and for all," said Weston, "I am not going to tell you. If you know how to find out when we get there, you are welcome to do so: I don't think we have much to fear from your scientific attainments. In the meantime, there is no reason for you to know."
"And you say this place is inhabited?" said Ransom.
Weston gave him a peculiar look and then nodded. The uneasiness which this produced in Ransom rapidly merged in an anger which he had almost lost sight of amidst the conflicting emotions that beset him.
"And what has all this to do with me?" he broke out. "You have assaulted me, drugged me, and are apparently carrying me off as a prisoner in this infernal thing. What have I done to you? What do you say for yourself?"
"I might reply by asking you why you crept into my backyard like a thief. If you had minded your own business you would not be here. As it is, I admit that we have had to infringe your rights. My only defence is that small claims must give way to great. As far as we know, we are doing what has never been done in the history of man, perhaps never in the history of the universe. We have learned how to jump off the speck of matter on which our species began; infinity, and therefore perhaps eternity, is being put into the hands of the human race. You cannot be so small-minded as to think that the rights or the life of an individual or of a million individuals are of the slightest importance in comparison with this."
"I happen to disagree," said Ransom, "and I always have disagreed, even about vivisection. But you haven't answered my question. What do you want me for? What good am I to do you on this - on Malacandra?"
"That I don't know," said Weston. "It was no idea of ours. We are only obeying orders."
There was another pause. "Come," said Weston at last. "There is really no use in continuing this cross-examination. You keep on asking me questions I can't answer: in some cases because I don't know the answers, in others because you wouldn't understand them. It will make things very much pleasanter during the voyage if you can only resign your mind to your fate and stop bothering yourself and us. It would be easier if your philosophy of life were not so insufferably narrow and individualistic. I had thought no one could fail to be inspired by the role you are being asked to play: that even a worm, if it could understand, would rise to the sacrifice. I mean, of course, the sacrifice of time and liberty, and some little risk. Don't misunderstand me."
"Well," said Ransom, "you hold all the cards, and I must make the best of it. I consider your philosophy of life raving lunacy. I suppose all that stuff about infinity and eternity means that you think you are justified in doing anything - absolutely anything - here and now, on the off chance that some creatures or other descended from man as we know him may crawl about a few centuries longer in some part of the universe."
"Yes - anything whatever," returned the scientist sternly, "and all educated opinion - for I do not call classics and history and such trash education - is entirely on my side. I am glad you raised the point, and I advise you to remember my answer. In the meantime, if you will follow me into the next room, we will have breakfast. Be careful how you get up: your weight here is hardly appreciable compared with your weight on Earth."

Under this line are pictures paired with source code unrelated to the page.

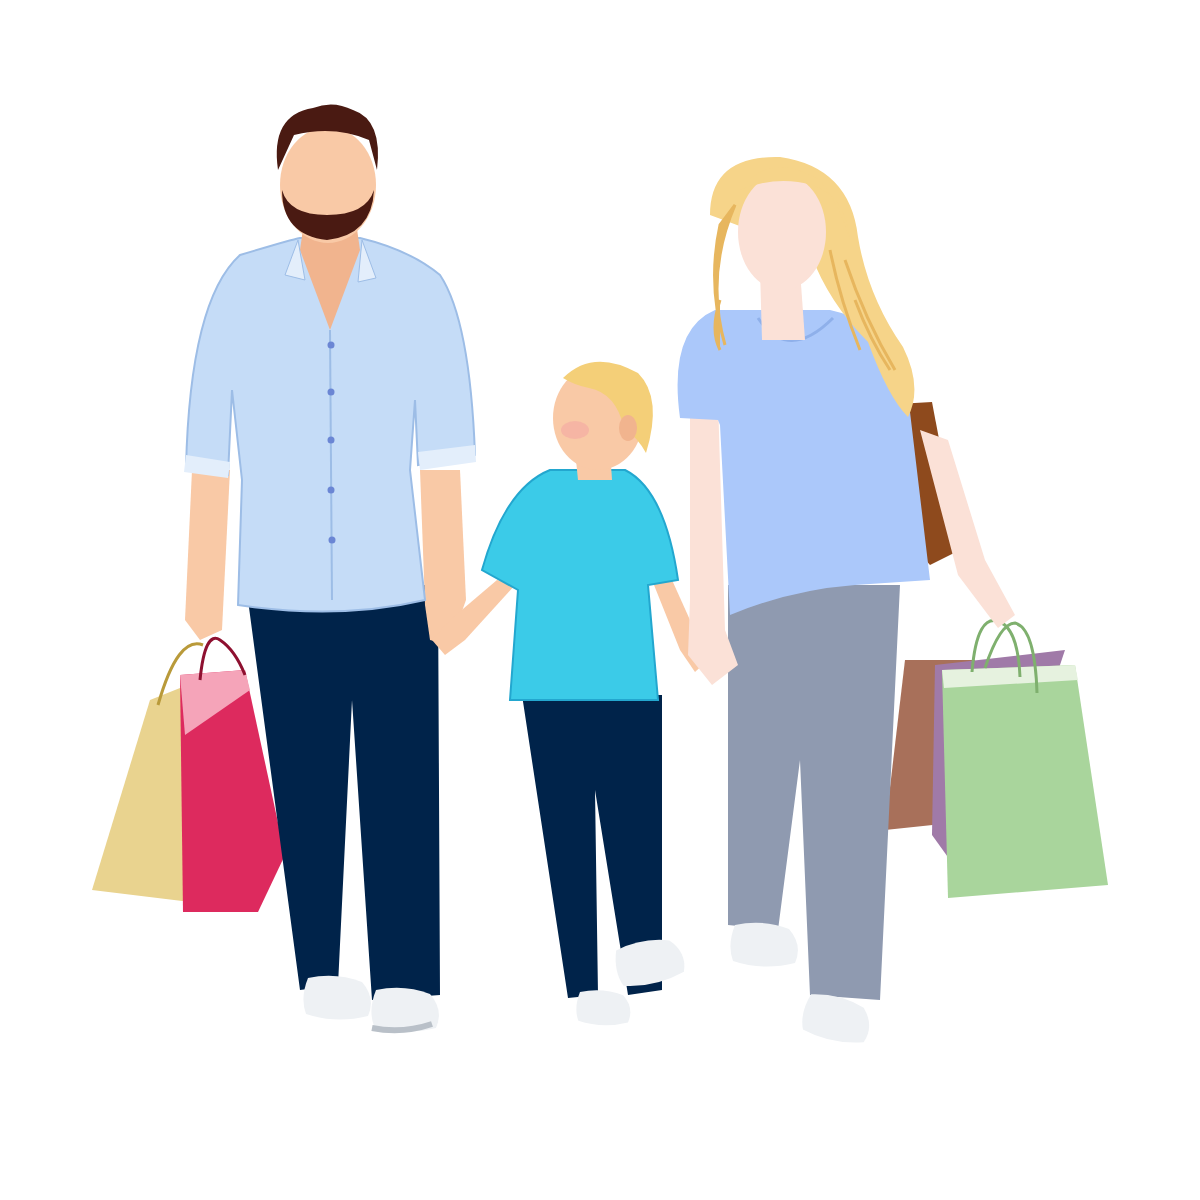
<!DOCTYPE html>
<html lang="en">
<head>
<meta charset="utf-8">
<title>Family Shopping Walk</title>
<link rel="stylesheet" href="https://fonts.googleapis.com/css2?family=Inter&display=swap">
<style>
  :root {
    --bg: #ffffff;
    --skin: #f9c9a6;
    --skin-shade: #f1b48e;
    --skin-mom: #fbe1d7;
    --hair-dad: #4a1a12;
    --hair-boy: #f4cf78;
    --hair-mom: #f6d489;
    --hair-mom-shade: #e7b65e;
    --shirt-dad: #c5dcf7;
    --shirt-dad-line: #9dbde6;
    --button: #6b86d4;
    --pants-navy: #00234a;
    --shirt-boy: #3bcbe8;
    --top-mom: #abc8fa;
    --pants-mom: #8f9ab0;
    --shoe: #eef1f4;
    --shoe-shade: #b9c0c8;
    --bag-yellow: #e9d38f;
    --bag-red: #dd2a5e;
    --bag-pink: #f5a4b9;
    --bag-brown: #8e4a1d;
    --bag-rust: #a8705a;
    --bag-purple: #a07aa8;
    --bag-green: #a9d59c;
    --bag-green-dark: #7fb06e;
  }
  html, body { margin: 0; padding: 0; overflow: hidden; background: var(--bg); font-family: "Inter", sans-serif; }
  .canvas { width: 1200px; height: 1200px; display: block; }
</style>
</head>
<body>
<svg class="canvas" viewBox="0 0 1200 1200" role="img" aria-label="Illustrated family of three walking hand in hand with shopping bags">
  <defs>
    <path id="sneaker" d="M0 0 q-8 20 -2 36 q30 10 62 2 q8 -18 -6 -34 q-26 -10 -54 -4z"/>
  </defs>
  <rect width="1200" height="1200" fill="var(--bg)"/>

  <!-- Father -->
  <g class="father">
    <!-- bags in left hand -->
    <path d="M150 700 L200 680 L215 905 L92 890 Z" fill="var(--bag-yellow)"/>
    <path d="M158 705 q20 -70 45 -60" fill="none" stroke="#b99a3a" stroke-width="3"/>
    <path d="M180 675 L245 670 L285 855 L258 912 L183 912 Z" fill="var(--bag-red)"/>
    <path d="M180 675 L245 670 L250 690 L185 735 Z" fill="var(--bag-pink)"/>
    <path d="M200 680 q5 -50 20 -40 q15 10 25 35" fill="none" stroke="#8e1030" stroke-width="3"/>
    <!-- legs -->
    <path d="M246 585 L438 585 L440 995 L372 1000 L352 700 L338 985 L300 990 Z" fill="var(--pants-navy)"/>
    <use href="#sneaker" x="308" y="978" fill="var(--shoe)"/>
    <use href="#sneaker" x="376" y="990" fill="var(--shoe)"/>
    <path d="M372 1028 q30 6 60 -4" stroke="var(--shoe-shade)" stroke-width="6" fill="none"/>
    <!-- arms -->
    <path d="M192 470 L230 470 L222 630 L200 640 L185 620 Z" fill="var(--skin)"/>
    <path d="M420 470 L460 470 L466 600 L450 645 L430 640 L425 605 Z" fill="var(--skin)"/>
    <!-- shirt -->
    <path d="M240 255 Q290 240 300 238 L360 238 Q410 250 440 275 Q470 320 475 455 L418 465 L415 400 L410 470 L425 600 Q340 620 238 605 L242 480 L232 390 L228 475 L186 468 Q190 300 240 255 Z" fill="var(--shirt-dad)" stroke="var(--shirt-dad-line)" stroke-width="2"/>
    <path d="M186 455 L230 462 L228 478 L184 472 Z M418 452 L475 445 L476 462 L420 470 Z" fill="#e3eefb"/>
    <!-- neck and open collar -->
    <path d="M305 215 L355 215 L360 250 L330 330 L300 250 Z" fill="var(--skin-shade)"/>
    <path d="M298 240 L285 275 L305 280 Z M362 240 L376 278 L358 282 Z" fill="#e3eefb" stroke="var(--shirt-dad-line)"/>
    <path d="M330 330 L332 600" stroke="var(--shirt-dad-line)" stroke-width="2"/>
    <g fill="var(--button)">
      <circle cx="331" cy="345" r="3.5"/><circle cx="331" cy="392" r="3.5"/>
      <circle cx="331" cy="440" r="3.5"/><circle cx="331" cy="490" r="3.5"/><circle cx="332" cy="540" r="3.5"/>
    </g>
    <!-- head -->
    <ellipse cx="328" cy="185" rx="48" ry="58" fill="var(--skin)"/>
    <path d="M282 190 q0 45 45 50 q45 -5 47 -50 q-8 25 -47 25 q-38 0 -45 -25z" fill="var(--hair-dad)"/>
    <path d="M278 170 q-8 -55 35 -62 q20 -8 40 2 q30 10 24 60 l-8 -30 q-35 -15 -75 -5 z" fill="var(--hair-dad)"/>
  </g>

  <!-- Boy -->
  <g class="son">
    <path d="M522 695 L662 695 L662 990 L628 995 L595 790 L598 995 L568 998 Z" fill="var(--pants-navy)"/>
    <use href="#sneaker" x="580" y="990" fill="var(--shoe)" transform="scale(0.8) translate(145 250)"/>
    <use href="#sneaker" x="622" y="945" fill="var(--shoe)" transform="rotate(-15 640 970)"/>
    <!-- arms -->
    <path d="M497 580 L515 585 L465 640 L445 655 L432 640 L450 620 Z" fill="var(--skin)"/>
    <path d="M652 580 L672 580 L708 660 L695 672 L680 650 Z" fill="var(--skin)"/>
    <!-- shirt -->
    <path d="M550 470 L625 470 Q665 490 678 580 L648 585 L658 700 L510 700 L518 590 L482 570 Q505 488 550 470 Z" fill="var(--shirt-boy)" stroke="#23a7cf" stroke-width="2"/>
    <!-- head -->
    <path d="M575 450 L610 450 L612 480 L578 480 Z" fill="var(--skin)"/>
    <ellipse cx="598" cy="418" rx="45" ry="52" fill="var(--skin)"/>
    <ellipse cx="575" cy="430" rx="14" ry="9" fill="#f4a8a4" opacity="0.6"/>
    <path d="M563 378 q30 -30 75 -5 q25 25 8 80 q-8 -15 -22 -25 q-8 -35 -35 -40 q-15 -3 -26 -10z" fill="var(--hair-boy)"/>
    <ellipse cx="628" cy="428" rx="9" ry="13" fill="var(--skin-shade)"/>
  </g>

  <!-- Mother -->
  <g class="mother">
    <!-- shoulder bag -->
    <path d="M880 405 L932 402 L960 550 L930 565 L890 520 Z" fill="var(--bag-brown)"/>
    <!-- bags in right hand -->
    <path d="M905 660 L975 660 L980 820 L885 830 Z" fill="var(--bag-rust)"/>
    <path d="M935 665 L1065 650 L1055 680 L950 860 L932 835 Z" fill="var(--bag-purple)"/>
    <path d="M942 670 L1075 665 L1108 885 L948 898 Z" fill="var(--bag-green)"/>
    <path d="M942 670 L1075 665 L1078 680 L944 688 Z" fill="#e6f2df"/>
    <path d="M972 672 q5 -60 28 -50 q18 8 20 55 M985 668 q15 -45 30 -45 q20 5 22 70" fill="none" stroke="var(--bag-green-dark)" stroke-width="3"/>
    <!-- legs -->
    <path d="M728 585 L900 585 L880 1000 L810 995 L800 760 L778 930 L728 925 Z" fill="var(--pants-mom)"/>
    <use href="#sneaker" x="735" y="925" fill="var(--shoe)"/>
    <use href="#sneaker" x="807" y="998" fill="var(--shoe)" transform="rotate(10 830 1020)"/>
    <!-- arms -->
    <path d="M690 400 L718 400 L725 630 L738 665 L712 685 L688 655 L690 600 Z" fill="var(--skin-mom)"/>
    <path d="M920 430 L948 440 L985 560 L1015 615 L998 628 L958 575 Z" fill="var(--skin-mom)"/>
    <!-- top -->
    <path d="M715 310 L830 310 Q880 320 905 370 L930 580 L855 585 Q790 590 730 615 L720 425 L718 420 L680 418 Q668 330 715 310 Z" fill="var(--top-mom)"/>
    <path d="M758 318 q30 45 75 0" fill="none" stroke="#8fb0ea" stroke-width="3"/>
    <!-- head and hair -->
    <path d="M710 215 q0 -60 70 -58 q70 10 78 80 q10 60 45 110 q20 40 5 70 q-20 -20 -40 -75 q-40 -40 -58 -90 Z" fill="var(--hair-mom)"/>
    <path d="M760 270 L800 270 L805 340 L762 340 Z" fill="var(--skin-mom)"/>
    <ellipse cx="782" cy="232" rx="44" ry="58" fill="var(--skin-mom)"/>
    <path d="M740 190 q30 -40 80 -10 q20 25 30 60 q-5 -45 -38 -55 q-35 -10 -72 5z" fill="var(--hair-mom)"/>
    <path d="M735 205 q-30 70 -10 140 q-18 -60 -5 -120z M720 300 q-10 30 0 50" fill="var(--hair-mom-shade)" stroke="var(--hair-mom-shade)" stroke-width="3"/>
    <path d="M845 260 q20 60 50 110 M855 300 q15 40 35 70 M830 250 q10 50 30 100" stroke="var(--hair-mom-shade)" stroke-width="3" fill="none"/>
  </g>
</svg>
</body>
</html>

Ransom rose and his captor opened the door. Instantly the room was flooded with a dazzling golden light which completely eclipsed the pale earthlight behind him.

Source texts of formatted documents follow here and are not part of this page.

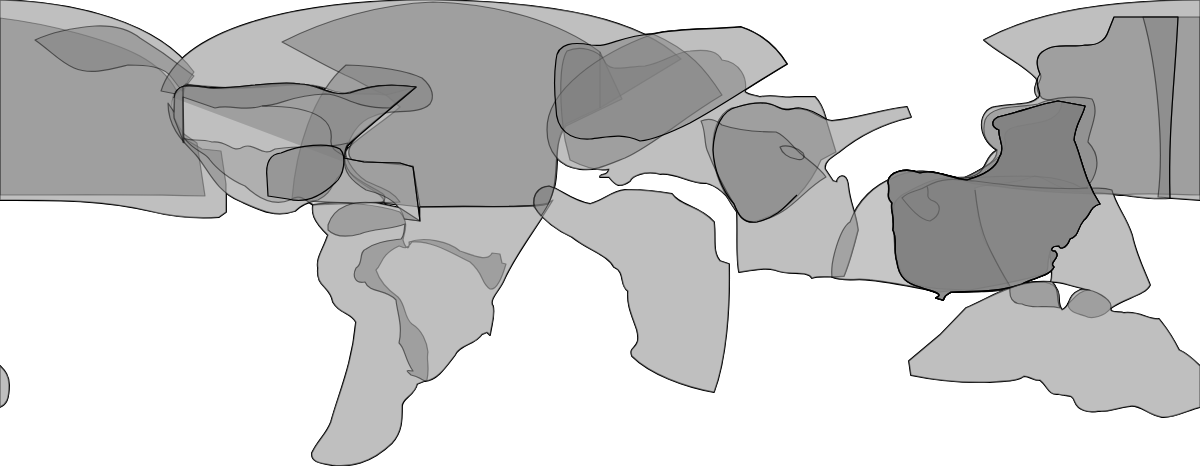
<!DOCTYPE html>
<html lang="en">
<head>
<meta charset="utf-8">
<title>Overlapping world regions</title>
<style>
:root { --paper: #ffffff; --region: #808080; --outline: #000000; }
html, body { margin: 0; background: var(--paper); overflow: hidden; }
.map { display: block; width: 1200px; height: 466px; stroke-linejoin: round; }
.coast { fill: none; stroke: var(--outline); stroke-width: 1.8; }
.land { fill: var(--paper); stroke: none; }
.tint { fill: var(--region); fill-opacity: .5; stroke: var(--outline); stroke-width: 1.2; stroke-opacity: .5; }
.bold { stroke-opacity: 1; }
.line { fill: none; }
</style>
</head>
<body>
<svg class="map" viewBox="0 0 1200 466" role="img" aria-label="World map of overlapping translucent grey regions">
<defs>
<g id="regions">
  <g id="north-pacific-west">
    <path d="M0 18C50 24 110 40 140 56C158 66 170 78 176 90C168 104 172 118 184 134L197 143L205 196C140 194 100 195 50 195H0Z"/>
    <path d="M0 0C75 2 158 22 194 72C184 86 182 92 183 110V138L202 149L221 151L226 184V212L219 217C190 219 170 216 150 211C100 199 50 200 0 200Z"/>
    <path d="M35 40C48 34 70 28 95 26C115 25 130 30 140 38L163 53L194 76L182 91L172 78C164 66 146 65 128 65C108 70 90 75 74 68C60 62 52 52 35 40Z"/>
  </g>

  <g id="north-atlantic">
    <path d="M161 91C180 30 290 0 433 0C560 2 640 20 681 59L600 108L566 124C550 145 564 175 548 204C530 208 480 206 420 207L385 203C382 188 348 186 344 158C340 148 380 125 400 107L386 95C366 92 345 97 325 88C300 80 270 89 240 88C215 87 200 86 186 84L176 94Z"/>
    <path d="M282 42C325 20 380 4 433 2C500 4 560 22 600 52L622 99L566 126C550 148 562 178 548 204C530 208 480 206 420 207L413 166L352 160C340 148 362 132 386 112L416 87L386 95C368 88 358 80 345 75C325 66 305 54 282 42Z"/>
    <path d="M292 199C296 150 312 94 346 65C375 66 405 70 422 78C434 88 434 98 430 104C418 116 390 108 374 116C356 122 350 138 346 150C340 175 360 180 380 192C388 196 385 202 380 202C350 204 320 202 292 199Z"/>
    <path class="line" d="M600 52V108"/>
  </g>

  <g id="north-america">
    <path d="M175 94C180 82 195 85 210 88C240 91 270 83 300 84C325 86 330 98 350 92C370 86 385 83 416 87C398 104 372 122 350 142C342 152 346 163 342 173C330 184 334 192 318 200C306 202 300 206 295 211C275 218 260 210 240 201C215 190 210 172 196 155C186 144 168 130 168 103L174 112Z"/>
    <path class="bold" d="M174 98C176 84 186 84 210 88C240 89 275 80 300 84C318 84 330 97 350 93C370 86 386 83 416 87L350 143C342 150 346 157 344 162"/>
    <path d="M184 138C195 152 205 152 210 160C216 168 230 180 245 186C260 200 275 206 290 200C300 193 305 200 313 205L400 202C392 190 380 188 366 181C354 173 340 155 348 143C320 150 310 144 275 149C262 158 255 142 243 147C232 154 228 140 212 142C200 138 190 142 184 138Z" style="fill-opacity:.25"/>
    <path d="M183 97L215 108C230 104 245 112 262 106C280 106 290 95 325 94C345 94 350 108 390 108L416 87C386 83 370 86 350 93C330 97 318 84 300 84C275 80 240 89 210 88C186 84 176 84 174 98V118L184 143Z"/>
    <path class="line" d="M262 106C325 106 333 125 331 140C330 150 338 152 346 157M183 86V143"/>
  </g>

  <g id="caribbean">
    <path class="bold" d="M268 196L267 178C265 160 272 154 281 153C300 145 328 142 340 149C347 156 344 176 335 183C318 199 302 203 288 199Z"/>
    <path d="M344 158L364 162L400 163L413 167L420 221L404 219C402 206 390 196 366 190C350 180 344 172 344 158Z"/>
    <path class="line bold" d="M344 158L364 162L400 163L413 167L420 221L404 219"/>
    <path class="line bold" d="M420 207C480 205 530 209 548 204"/>
  </g>

  <g id="south-america">
    <path d="M313 205C340 200 380 205 400 212C410 224 404 232 403 240C406 250 410 250 409 242C425 236 450 242 460 251C475 256 488 262 492 253L500 254L502 263L506 264C500 285 495 290 490 289C480 282 485 275 470 262C450 252 430 240 412 242C405 252 402 246 399 246C380 255 382 265 376 270C380 282 388 290 398 297C406 305 404 318 412 324C422 330 427 342 428 352C426 360 430 365 427 380L417 384C415 395 402 398 402 406C402 420 402 432 392 443C370 464 350 467 332 465C318 463 311 461 312 453C318 440 326 435 331 422C340 390 352 365 356 322C350 312 340 314 333 302C330 285 316 288 318 268C316 258 323 250 328 235C312 220 312 212 313 205Z"/>
    <path d="M328 225C334 206 354 200 376 203L400 208L420 221L420 207C480 205 520 209 548 203L553 200C535 230 515 255 504 280C500 290 488 300 493 306C495 315 492 322 490 335C485 330 488 333 482 334C475 345 460 344 455 355C445 368 437 380 425 381C418 378 420 377 411 375C405 370 406 370 413 371C405 360 405 348 399 343C403 325 397 312 396 300C385 288 370 294 365 282C355 284 352 276 356 268C364 264 358 252 366 249C378 240 395 240 401 239C405 235 404 226 405 224C390 230 375 228 360 234C345 238 334 236 328 230Z"/>
  </g>

  <g id="africa">
    <path d="M549 186C562 190 570 200 590 204C605 200 610 192 625 190C642 189 660 192 672 194C680 206 700 206 714 222C716 238 712 252 720 261L729 264C730 310 726 360 714 392C685 387 650 374 632 356C628 345 642 350 637 330C632 315 627 306 628 291C619 285 626 272 614 267C608 255 590 251 572 237C552 228 540 215 534 207C532 198 537 186 549 186Z"/>
    <path d="M549 186L554 188C552 196 550 203 541 216C531 206 530 189 549 186Z" style="fill-opacity:.25"/>
  </g>

  <g id="europe-and-west-asia">
    <path d="M565 140C560 110 558 65 567 51C580 45 598 50 604 60C609 74 628 66 645 66C665 62 675 52 690 51C710 49 718 52 722 60C740 62 748 78 745 92C750 96 756 95 760 97C775 94 785 99 795 97L815 97C822 104 824 112 826 119L836 152L821 160C812 182 790 212 757 221C745 224 738 215 734 204C725 194 718 186 706 183C690 184 676 172 660 174C645 170 632 176 630 181C620 188 616 186 609 177L600 177C600 173 608 177 609 169C594 172 578 164 570 160Z"/>
    <path d="M547 130C546 90 600 53 653 34C690 50 706 70 722 95C680 120 655 144 625 158C605 166 595 171 580 169C560 167 547 152 547 130Z"/>
    <path class="bold" d="M556 60C557 42 575 42 591 45C610 48 618 36 653 34C680 28 710 30 741 27C762 34 776 46 787 64C750 86 720 107 690 123C670 133 650 140 640 141C620 132 605 138 590 139C570 140 556 130 556 108C554 90 554 75 556 60Z"/>
  </g>

  <g id="indian-ocean">
    <path d="M713 150C712 126 722 108 737 107C750 103 765 100 775 106C783 112 795 106 806 110C816 113 822 120 832 121C860 118 880 110 907 107L911 117C880 124 856 138 839 152C830 158 824 162 825 169L833 181L837 182C837 176 846 172 848 184C850 205 856 212 858 230C853 250 848 266 844 276C830 278 820 275 812 278C808 270 790 276 775 270C765 267 755 270 739 272C736 255 738 235 737 212C725 195 713 175 713 150Z"/>
    <path d="M701 121C708 118 716 120 722 125C740 131 760 132 776 132C786 136 792 146 800 153C810 162 820 168 826 177C800 192 792 214 757 222C742 224 738 214 734 204C724 188 714 168 707 150C704 142 706 132 701 121Z" style="fill-opacity:.4"/>
    <path class="line bold" d="M826 119C816 113 812 110 800 108C792 107 788 113 778 107C765 100 750 103 737 107C722 110 714 128 713 150C714 170 722 190 734 204C738 214 742 224 757 222C780 216 786 205 797 195"/>
    <path class="line" d="M780 147C786 144 796 147 803 153C806 158 802 161 796 159C788 158 782 153 780 147Z"/>
  </g>

  <g id="north-pacific-east">
    <path d="M984 40C1040 10 1110 1 1200 0V195C1175 195 1150 192 1120 195C1080 190 1040 191 1010 188C985 184 975 186 962 180C990 165 998 160 997 150C976 137 978 110 995 107C1015 103 1030 106 1038 98C1030 88 1040 82 1036 78C1020 62 1000 54 984 40Z"/>
    <path d="M1042 52C1055 42 1070 48 1085 45C1100 46 1106 38 1108 32L1114 17H1178C1175 80 1168 130 1170 198C1150 200 1135 196 1115 194C1085 194 1050 193 1010 188C985 183 970 186 962 179C982 170 1010 155 1005 140C1000 115 1060 135 1062 102C1050 100 1044 100 1042 98C1030 85 1045 80 1040 74C1036 65 1036 57 1042 52Z"/>
    <path d="M1143 17H1200V200L1158 197C1164 150 1158 70 1143 17Z"/>
    <path class="line bold" d="M1038 98C1044 93 1032 84 1040 74C1036 65 1036 57 1042 52C1055 42 1070 48 1085 45C1100 46 1106 38 1108 32L1114 17H1178C1175 80 1168 130 1170 198"/>
  </g>

  <g id="southeast-asia">
    <path d="M832 277C830 262 840 228 850 222C858 200 875 185 893 178C915 165 940 174 962 179C992 174 980 160 997 150C984 142 982 132 985 120C992 104 1020 108 1038 104C1055 96 1080 96 1092 99C1100 112 1090 128 1088 142C1105 160 1094 180 1086 188C1060 195 1050 178 1035 176C1010 186 990 182 975 188C978 215 978 220 984 240C1000 265 1005 282 1010 288C985 295 965 288 940 292C915 287 890 282 870 280C855 278 845 282 832 277Z" style="fill-opacity:.45"/>
    <path d="M902 195C915 188 930 179 945 178C1000 178 1050 170 1080 187C1095 190 1100 186 1112 190C1115 205 1126 216 1132 235C1136 254 1144 270 1150 285C1145 295 1125 298 1111 308C1105 316 1092 320 1085 316C1075 313 1068 311 1068 304C1076 296 1080 290 1090 290C1070 286 1060 281 1051 282C1055 264 1045 253 1053 247C1043 260 1054 273 1040 275C1020 281 1000 285 970 290C940 289 910 290 901 272C892 250 896 240 893 222C895 208 890 204 902 195Z"/>
    <path id="east-asia" class="bold" d="M888 182C889 172 905 167 920 173C935 169 948 178 967 180C984 175 996 168 999 158C1006 148 998 138 999 130C990 126 992 120 998 117C1020 112 1040 104 1058 101L1085 106C1083 116 1075 124 1074 140C1081 155 1084 180 1100 204C1090 206 1090 216 1084 220C1076 230 1080 235 1070 239C1066 250 1059 249 1059 246C1050 246 1050 252 1055 251C1062 258 1048 262 1054 267C1050 276 1032 278 1022 284C1000 292 975 291 951 292C942 297 946 296 943 300L936 298C946 293 930 291 920 287C908 284 899 278 897 262C893 250 898 240 893 230C895 215 890 210 892 203C885 196 891 192 888 182Z"/>
    <use href="#east-asia"/>
    <use href="#east-asia"/>
    <path class="line" style="stroke-opacity:.25" d="M902 198C910 190 918 192 927 186C930 194 925 196 931 200C944 204 940 216 930 221C920 220 910 208 902 198ZM927 186C945 176 960 180 975 181C1010 186 1050 190 1088 188M975 190C979 225 982 240 1010 286"/>
  </g>

  <g id="australia">
    <path d="M909 361L940 335L966 308C985 300 1000 290 1020 285C1035 281 1050 280 1056 288C1062 296 1056 301 1062 310C1072 306 1066 296 1080 290C1095 288 1112 300 1111 307C1108 314 1120 311 1124 313C1140 311 1148 320 1159 319C1166 328 1170 332 1179 350C1188 354 1194 360 1200 366V407C1188 410 1174 418 1162 417C1148 415 1140 404 1130 406C1115 408 1110 412 1098 411C1088 413 1078 410 1075 402C1072 393 1068 397 1058 394C1048 395 1048 386 1040 380C1034 381 1030 376 1024 376C1018 381 1005 381 990 382C960 383 935 380 911 375Z"/>
    <path d="M1010 288C1022 282 1040 281 1052 282C1060 290 1056 300 1060 308C1045 304 1034 310 1022 304C1012 304 1009 297 1010 288Z"/>
    <path d="M0 366C5 371 9 376 9 385C9 400 6 404 0 407Z"/>
  </g>
</g>
</defs>
<use class="coast" href="#regions"/>
<use class="land" href="#regions"/>
<use class="tint" href="#regions"/>
</svg>
</body>
</html>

"I will give you darkened glasses in a moment," said Weston as he preceded him into the chamber whence the radiance was pouring. It seemed to Ransom that Weston went up a hill towards the doorway and disappeared suddenly downwards when he had passed it. When he followed - which he did with caution - he had the curious impression that he was walking up to the edge of a precipice: the new room beyond the doorway seemed to be built on its side so that its farther wall lay almost in the same plane as the floor of the room he was leaving. When, however, he ventured to put forward his foot, he found that the floor continued flush and as he entered the second room the walls suddenly righted themselves and the rounded ceiling was over his head. Looking back, he perceived that the bedroom in its turn was now keeling over -its roof a wall and one of its walls a roof.